[What to work on] The response should hold each line from the entries below where "relief" is found.
** Dataset follows **
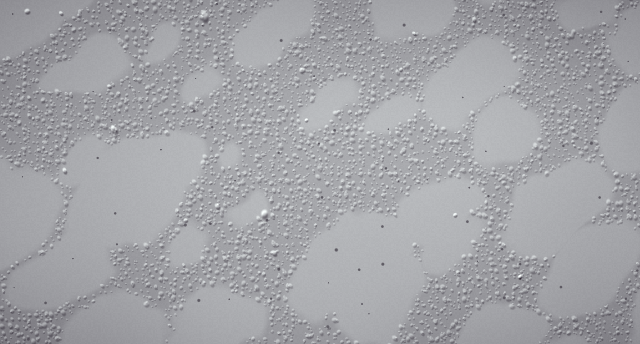
Reproduce this texture procedurally as a WebGL 2 fragment shader.

```glsl
#version 300 es
precision highp float;
precision highp int;

uniform vec2 u_resolution;
out vec4 fragColor;

// Integer hash: three values in 0..1 per cell and layer
vec3 hash3(vec2 cell, int layer) {
    uvec3 v = uvec3(ivec3(ivec2(cell), layer)) * 1664525u + 1013904223u;
    v.x += v.y * v.z; v.y += v.z * v.x; v.z += v.x * v.y;
    v ^= v >> 16u;
    v.x += v.y * v.z; v.y += v.z * v.x; v.z += v.x * v.y;
    return vec3(v >> 8u) / 16777216.0;
}

vec2 smoothNoise(vec2 p, int layer) {
    vec2 cell = floor(p), f = fract(p);
    f = f * f * (3.0 - 2.0 * f);
    vec2 low = mix(hash3(cell, layer).xy, hash3(cell + vec2(1, 0), layer).xy, f.x);
    vec2 high = mix(hash3(cell + vec2(0, 1), layer).xy, hash3(cell + 1.0, layer).xy, f.x);
    return mix(low, high, f.y);
}

// Positive inside the smooth, slanted oval clearings
float clearing(vec2 p) {
    p += 0.09 * (smoothNoise(p * 7.0, 1) - 0.5) + 0.025 * (smoothNoise(p * 24.0, 2) - 0.5);
    vec2 q = p * mat2(0.83, 0.56, -0.56, 0.83) / vec2(0.36, 0.22);
    float inside = -1.0;
    for (int y = -1; y <= 1; y++)
    for (int x = -1; x <= 1; x++) {
        vec2 cell = floor(q) + vec2(x, y);
        vec3 h = hash3(cell, 3);
        vec2 center = cell + 0.2 + 0.6 * h.xy;
        inside = max(inside, mix(0.15, 0.64, h.z) - length(q - center));
    }
    return inside;
}

// One droplet: a lit lobe above, a shaded lobe below
float droplet(vec2 d, float radius) {
    vec2 light = vec2(-0.4, 0.9) * radius;
    float lit = 1.0 - smoothstep(0.3, 1.0, length(d - 0.25 * light) / radius);
    float shade = 1.0 - smoothstep(0.3, 1.0, length(d + 0.55 * light) / radius);
    return lit - 0.85 * shade;
}

// Scattered droplets with sizes in cell units
float dropletLayer(vec2 p, float scale, int layer, float share, vec2 sizes, bool avoidClearings) {
    vec2 q = p * scale;
    float relief = 0.0;
    for (int y = -1; y <= 1; y++)
    for (int x = -1; x <= 1; x++) {
        vec2 cell = floor(q) + vec2(x, y);
        vec3 h = hash3(cell, layer);
        vec3 form = hash3(cell, layer + 1);
        vec2 center = cell + 0.15 + 0.7 * h.xy;
        if (h.z > share) continue;
        if (avoidClearings && clearing(center / scale) > 0.03 * form.z) continue;

        // Random turn and stretch
        vec2 axis = normalize(form.xy - 0.5 + 0.001);
        vec2 d = q - center;
        d += 0.25 * axis * dot(d, axis);
        relief += droplet(d, mix(sizes.x, sizes.y, form.z * form.z));
    }
    return relief;
}

// Tiny dark specks
float specks(vec2 p) {
    vec2 q = p * 10.0, cell = floor(q);
    vec3 h = hash3(cell, 30);
    float radius = mix(0.02, 0.055, hash3(cell, 31).x);
    float d = length(q - cell - 0.1 - 0.8 * h.xy);
    return step(h.z, 0.4) * (1.0 - smoothstep(0.4 * radius, 1.3 * radius, d));
}

void main() {
    vec2 p = gl_FragCoord.xy / u_resolution.y;
    vec2 fromCenter = gl_FragCoord.xy / u_resolution - vec2(0.52, 0.5);

    // Uneven light across the film
    float tone = 0.73 - 0.36 * dot(fromCenter, fromCenter);
    tone += 0.03 * (smoothNoise(p * 3.0, 5).x - 0.5);
    tone -= 0.065 * (1.0 - smoothstep(-0.06, 0.06, clearing(p)));

    // Coarse and fine condensation
    float coarseness = smoothNoise(p * 3.5, 6).y;
    float relief = dropletLayer(p, 50.0, 10, 0.4 + 0.5 * coarseness, vec2(0.3, 0.55), true);
    relief += 0.7 * dropletLayer(p, 76.0, 14, 0.9 - 0.5 * coarseness, vec2(0.3, 0.5), true);
    tone += 0.16 * clamp(relief, -1.0, 1.2);

    // Few large drops, specks and fine grain
    tone += 0.27 * dropletLayer(p, 7.0, 20, 0.2, vec2(0.05, 0.12), false);
    tone = mix(tone, 0.3, 0.8 * specks(p));
    tone += 0.018 * (hash3(floor(p * 276.0), 40).x - 0.5);

    vec3 color = vec3(tone, tone + 0.06 * (tone - 0.58), tone + 0.02);
    fragColor = vec4(clamp(color, 0.0, 1.0), 1.0);
}
```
** End of Dataset **
[Solution]
    float relief = 0.0;
        relief += droplet(d, mix(sizes.x, sizes.y, form.z * form.z));
    return relief;
    float relief = dropletLayer(p, 50.0, 10, 0.4 + 0.5 * coarseness, vec2(0.3, 0.55), true);
    relief += 0.7 * dropletLayer(p, 76.0, 14, 0.9 - 0.5 * coarseness, vec2(0.3, 0.5), true);
    tone += 0.16 * clamp(relief, -1.0, 1.2);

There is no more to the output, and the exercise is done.